Material provided section start
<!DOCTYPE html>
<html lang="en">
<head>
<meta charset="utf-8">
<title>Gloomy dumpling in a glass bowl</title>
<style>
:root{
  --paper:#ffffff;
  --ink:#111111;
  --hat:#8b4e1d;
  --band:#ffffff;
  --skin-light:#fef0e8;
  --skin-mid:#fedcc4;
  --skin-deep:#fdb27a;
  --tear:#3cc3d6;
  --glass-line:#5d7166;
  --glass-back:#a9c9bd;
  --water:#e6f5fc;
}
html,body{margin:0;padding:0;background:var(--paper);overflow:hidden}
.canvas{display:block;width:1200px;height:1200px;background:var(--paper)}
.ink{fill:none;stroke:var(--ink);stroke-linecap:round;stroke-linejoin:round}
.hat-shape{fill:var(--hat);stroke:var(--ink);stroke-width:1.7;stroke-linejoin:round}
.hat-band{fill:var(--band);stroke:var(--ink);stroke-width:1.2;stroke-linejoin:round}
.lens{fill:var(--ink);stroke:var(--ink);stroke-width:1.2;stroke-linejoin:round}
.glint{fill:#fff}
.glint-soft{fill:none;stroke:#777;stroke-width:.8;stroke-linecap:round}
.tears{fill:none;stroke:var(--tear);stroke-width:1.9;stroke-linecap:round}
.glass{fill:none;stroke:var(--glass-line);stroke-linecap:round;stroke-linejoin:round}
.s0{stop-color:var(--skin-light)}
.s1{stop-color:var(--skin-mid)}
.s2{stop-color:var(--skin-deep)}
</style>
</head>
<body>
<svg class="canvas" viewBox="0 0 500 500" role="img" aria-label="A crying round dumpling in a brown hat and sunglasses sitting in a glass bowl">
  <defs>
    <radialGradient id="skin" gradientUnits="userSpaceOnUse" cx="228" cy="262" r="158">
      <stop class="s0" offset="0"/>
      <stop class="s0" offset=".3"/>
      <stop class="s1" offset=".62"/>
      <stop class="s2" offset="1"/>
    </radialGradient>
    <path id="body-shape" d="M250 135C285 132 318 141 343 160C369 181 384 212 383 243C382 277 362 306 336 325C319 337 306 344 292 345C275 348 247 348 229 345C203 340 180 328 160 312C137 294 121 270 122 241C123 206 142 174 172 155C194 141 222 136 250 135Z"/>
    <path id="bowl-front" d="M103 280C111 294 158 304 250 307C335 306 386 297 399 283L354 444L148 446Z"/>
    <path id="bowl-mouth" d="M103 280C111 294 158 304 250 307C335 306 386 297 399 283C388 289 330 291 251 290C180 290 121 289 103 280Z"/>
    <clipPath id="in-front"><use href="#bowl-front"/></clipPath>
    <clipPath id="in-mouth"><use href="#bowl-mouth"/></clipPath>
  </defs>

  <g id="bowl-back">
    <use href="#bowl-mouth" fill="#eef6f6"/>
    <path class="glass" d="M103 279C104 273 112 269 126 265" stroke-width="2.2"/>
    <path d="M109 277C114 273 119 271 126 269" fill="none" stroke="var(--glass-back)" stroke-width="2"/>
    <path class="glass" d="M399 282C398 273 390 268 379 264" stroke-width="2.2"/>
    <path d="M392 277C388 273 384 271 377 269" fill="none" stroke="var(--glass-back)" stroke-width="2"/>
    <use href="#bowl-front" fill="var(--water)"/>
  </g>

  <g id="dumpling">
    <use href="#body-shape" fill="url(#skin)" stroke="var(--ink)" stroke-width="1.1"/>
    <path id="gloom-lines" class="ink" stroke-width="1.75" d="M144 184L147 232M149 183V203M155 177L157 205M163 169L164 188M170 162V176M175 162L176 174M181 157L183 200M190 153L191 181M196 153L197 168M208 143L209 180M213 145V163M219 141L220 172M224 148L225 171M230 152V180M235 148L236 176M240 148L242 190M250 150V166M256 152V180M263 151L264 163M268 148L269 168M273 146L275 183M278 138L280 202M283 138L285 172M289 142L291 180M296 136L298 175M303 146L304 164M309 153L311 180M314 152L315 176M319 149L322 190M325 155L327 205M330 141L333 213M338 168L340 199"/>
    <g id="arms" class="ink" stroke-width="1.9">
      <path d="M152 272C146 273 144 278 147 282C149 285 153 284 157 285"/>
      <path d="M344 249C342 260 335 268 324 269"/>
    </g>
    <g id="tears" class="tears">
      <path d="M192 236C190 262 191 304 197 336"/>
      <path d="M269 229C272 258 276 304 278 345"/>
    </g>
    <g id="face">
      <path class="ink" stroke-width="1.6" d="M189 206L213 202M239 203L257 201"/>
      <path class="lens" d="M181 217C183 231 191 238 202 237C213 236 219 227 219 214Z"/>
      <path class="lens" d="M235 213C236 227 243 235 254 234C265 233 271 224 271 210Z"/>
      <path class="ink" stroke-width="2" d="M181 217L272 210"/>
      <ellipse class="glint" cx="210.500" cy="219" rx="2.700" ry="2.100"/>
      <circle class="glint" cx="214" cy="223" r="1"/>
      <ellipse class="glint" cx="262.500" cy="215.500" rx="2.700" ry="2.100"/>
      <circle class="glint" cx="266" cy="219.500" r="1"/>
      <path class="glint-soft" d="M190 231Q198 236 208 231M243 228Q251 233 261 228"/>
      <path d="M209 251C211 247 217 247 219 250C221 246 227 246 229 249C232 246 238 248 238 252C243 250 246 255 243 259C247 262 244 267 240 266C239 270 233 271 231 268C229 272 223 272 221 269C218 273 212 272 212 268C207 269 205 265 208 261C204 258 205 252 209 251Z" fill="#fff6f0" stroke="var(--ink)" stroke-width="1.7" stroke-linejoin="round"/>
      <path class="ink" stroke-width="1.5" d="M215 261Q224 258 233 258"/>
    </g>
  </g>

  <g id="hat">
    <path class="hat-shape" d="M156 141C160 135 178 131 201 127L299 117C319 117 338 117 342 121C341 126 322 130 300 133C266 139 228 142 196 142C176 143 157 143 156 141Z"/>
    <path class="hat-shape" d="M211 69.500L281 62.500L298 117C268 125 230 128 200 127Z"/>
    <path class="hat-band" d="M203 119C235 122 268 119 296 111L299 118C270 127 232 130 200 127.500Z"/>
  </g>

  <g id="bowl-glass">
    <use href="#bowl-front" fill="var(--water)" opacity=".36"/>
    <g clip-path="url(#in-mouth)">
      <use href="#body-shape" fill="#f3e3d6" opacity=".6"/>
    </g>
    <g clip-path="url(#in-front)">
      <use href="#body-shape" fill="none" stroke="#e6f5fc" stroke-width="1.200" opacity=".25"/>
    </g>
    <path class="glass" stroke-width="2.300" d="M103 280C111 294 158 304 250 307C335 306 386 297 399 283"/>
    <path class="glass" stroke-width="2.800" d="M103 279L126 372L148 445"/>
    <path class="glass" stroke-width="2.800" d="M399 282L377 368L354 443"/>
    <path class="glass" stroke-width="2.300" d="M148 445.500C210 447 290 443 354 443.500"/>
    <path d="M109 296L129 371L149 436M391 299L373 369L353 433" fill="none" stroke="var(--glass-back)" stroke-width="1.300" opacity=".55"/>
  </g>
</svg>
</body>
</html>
Material provided section end
Task prompt -
Copy the whole listing out exactly, so that every line matches what is above.

Completed task -
<!DOCTYPE html>
<html lang="en">
<head>
<meta charset="utf-8">
<title>Gloomy dumpling in a glass bowl</title>
<style>
:root{
  --paper:#ffffff;
  --ink:#111111;
  --hat:#8b4e1d;
  --band:#ffffff;
  --skin-light:#fef0e8;
  --skin-mid:#fedcc4;
  --skin-deep:#fdb27a;
  --tear:#3cc3d6;
  --glass-line:#5d7166;
  --glass-back:#a9c9bd;
  --water:#e6f5fc;
}
html,body{margin:0;padding:0;background:var(--paper);overflow:hidden}
.canvas{display:block;width:1200px;height:1200px;background:var(--paper)}
.ink{fill:none;stroke:var(--ink);stroke-linecap:round;stroke-linejoin:round}
.hat-shape{fill:var(--hat);stroke:var(--ink);stroke-width:1.7;stroke-linejoin:round}
.hat-band{fill:var(--band);stroke:var(--ink);stroke-width:1.2;stroke-linejoin:round}
.lens{fill:var(--ink);stroke:var(--ink);stroke-width:1.2;stroke-linejoin:round}
.glint{fill:#fff}
.glint-soft{fill:none;stroke:#777;stroke-width:.8;stroke-linecap:round}
.tears{fill:none;stroke:var(--tear);stroke-width:1.9;stroke-linecap:round}
.glass{fill:none;stroke:var(--glass-line);stroke-linecap:round;stroke-linejoin:round}
.s0{stop-color:var(--skin-light)}
.s1{stop-color:var(--skin-mid)}
.s2{stop-color:var(--skin-deep)}
</style>
</head>
<body>
<svg class="canvas" viewBox="0 0 500 500" role="img" aria-label="A crying round dumpling in a brown hat and sunglasses sitting in a glass bowl">
  <defs>
    <radialGradient id="skin" gradientUnits="userSpaceOnUse" cx="228" cy="262" r="158">
      <stop class="s0" offset="0"/>
      <stop class="s0" offset=".3"/>
      <stop class="s1" offset=".62"/>
      <stop class="s2" offset="1"/>
    </radialGradient>
    <path id="body-shape" d="M250 135C285 132 318 141 343 160C369 181 384 212 383 243C382 277 362 306 336 325C319 337 306 344 292 345C275 348 247 348 229 345C203 340 180 328 160 312C137 294 121 270 122 241C123 206 142 174 172 155C194 141 222 136 250 135Z"/>
    <path id="bowl-front" d="M103 280C111 294 158 304 250 307C335 306 386 297 399 283L354 444L148 446Z"/>
    <path id="bowl-mouth" d="M103 280C111 294 158 304 250 307C335 306 386 297 399 283C388 289 330 291 251 290C180 290 121 289 103 280Z"/>
    <clipPath id="in-front"><use href="#bowl-front"/></clipPath>
    <clipPath id="in-mouth"><use href="#bowl-mouth"/></clipPath>
  </defs>

  <g id="bowl-back">
    <use href="#bowl-mouth" fill="#eef6f6"/>
    <path class="glass" d="M103 279C104 273 112 269 126 265" stroke-width="2.2"/>
    <path d="M109 277C114 273 119 271 126 269" fill="none" stroke="var(--glass-back)" stroke-width="2"/>
    <path class="glass" d="M399 282C398 273 390 268 379 264" stroke-width="2.2"/>
    <path d="M392 277C388 273 384 271 377 269" fill="none" stroke="var(--glass-back)" stroke-width="2"/>
    <use href="#bowl-front" fill="var(--water)"/>
  </g>

  <g id="dumpling">
    <use href="#body-shape" fill="url(#skin)" stroke="var(--ink)" stroke-width="1.1"/>
    <path id="gloom-lines" class="ink" stroke-width="1.75" d="M144 184L147 232M149 183V203M155 177L157 205M163 169L164 188M170 162V176M175 162L176 174M181 157L183 200M190 153L191 181M196 153L197 168M208 143L209 180M213 145V163M219 141L220 172M224 148L225 171M230 152V180M235 148L236 176M240 148L242 190M250 150V166M256 152V180M263 151L264 163M268 148L269 168M273 146L275 183M278 138L280 202M283 138L285 172M289 142L291 180M296 136L298 175M303 146L304 164M309 153L311 180M314 152L315 176M319 149L322 190M325 155L327 205M330 141L333 213M338 168L340 199"/>
    <g id="arms" class="ink" stroke-width="1.9">
      <path d="M152 272C146 273 144 278 147 282C149 285 153 284 157 285"/>
      <path d="M344 249C342 260 335 268 324 269"/>
    </g>
    <g id="tears" class="tears">
      <path d="M192 236C190 262 191 304 197 336"/>
      <path d="M269 229C272 258 276 304 278 345"/>
    </g>
    <g id="face">
      <path class="ink" stroke-width="1.6" d="M189 206L213 202M239 203L257 201"/>
      <path class="lens" d="M181 217C183 231 191 238 202 237C213 236 219 227 219 214Z"/>
      <path class="lens" d="M235 213C236 227 243 235 254 234C265 233 271 224 271 210Z"/>
      <path class="ink" stroke-width="2" d="M181 217L272 210"/>
      <ellipse class="glint" cx="210.500" cy="219" rx="2.700" ry="2.100"/>
      <circle class="glint" cx="214" cy="223" r="1"/>
      <ellipse class="glint" cx="262.500" cy="215.500" rx="2.700" ry="2.100"/>
      <circle class="glint" cx="266" cy="219.500" r="1"/>
      <path class="glint-soft" d="M190 231Q198 236 208 231M243 228Q251 233 261 228"/>
      <path d="M209 251C211 247 217 247 219 250C221 246 227 246 229 249C232 246 238 248 238 252C243 250 246 255 243 259C247 262 244 267 240 266C239 270 233 271 231 268C229 272 223 272 221 269C218 273 212 272 212 268C207 269 205 265 208 261C204 258 205 252 209 251Z" fill="#fff6f0" stroke="var(--ink)" stroke-width="1.7" stroke-linejoin="round"/>
      <path class="ink" stroke-width="1.5" d="M215 261Q224 258 233 258"/>
    </g>
  </g>

  <g id="hat">
    <path class="hat-shape" d="M156 141C160 135 178 131 201 127L299 117C319 117 338 117 342 121C341 126 322 130 300 133C266 139 228 142 196 142C176 143 157 143 156 141Z"/>
    <path class="hat-shape" d="M211 69.500L281 62.500L298 117C268 125 230 128 200 127Z"/>
    <path class="hat-band" d="M203 119C235 122 268 119 296 111L299 118C270 127 232 130 200 127.500Z"/>
  </g>

  <g id="bowl-glass">
    <use href="#bowl-front" fill="var(--water)" opacity=".36"/>
    <g clip-path="url(#in-mouth)">
      <use href="#body-shape" fill="#f3e3d6" opacity=".6"/>
    </g>
    <g clip-path="url(#in-front)">
      <use href="#body-shape" fill="none" stroke="#e6f5fc" stroke-width="1.200" opacity=".25"/>
    </g>
    <path class="glass" stroke-width="2.300" d="M103 280C111 294 158 304 250 307C335 306 386 297 399 283"/>
    <path class="glass" stroke-width="2.800" d="M103 279L126 372L148 445"/>
    <path class="glass" stroke-width="2.800" d="M399 282L377 368L354 443"/>
    <path class="glass" stroke-width="2.300" d="M148 445.500C210 447 290 443 354 443.500"/>
    <path d="M109 296L129 371L149 436M391 299L373 369L353 433" fill="none" stroke="var(--glass-back)" stroke-width="1.300" opacity=".55"/>
  </g>
</svg>
</body>
</html>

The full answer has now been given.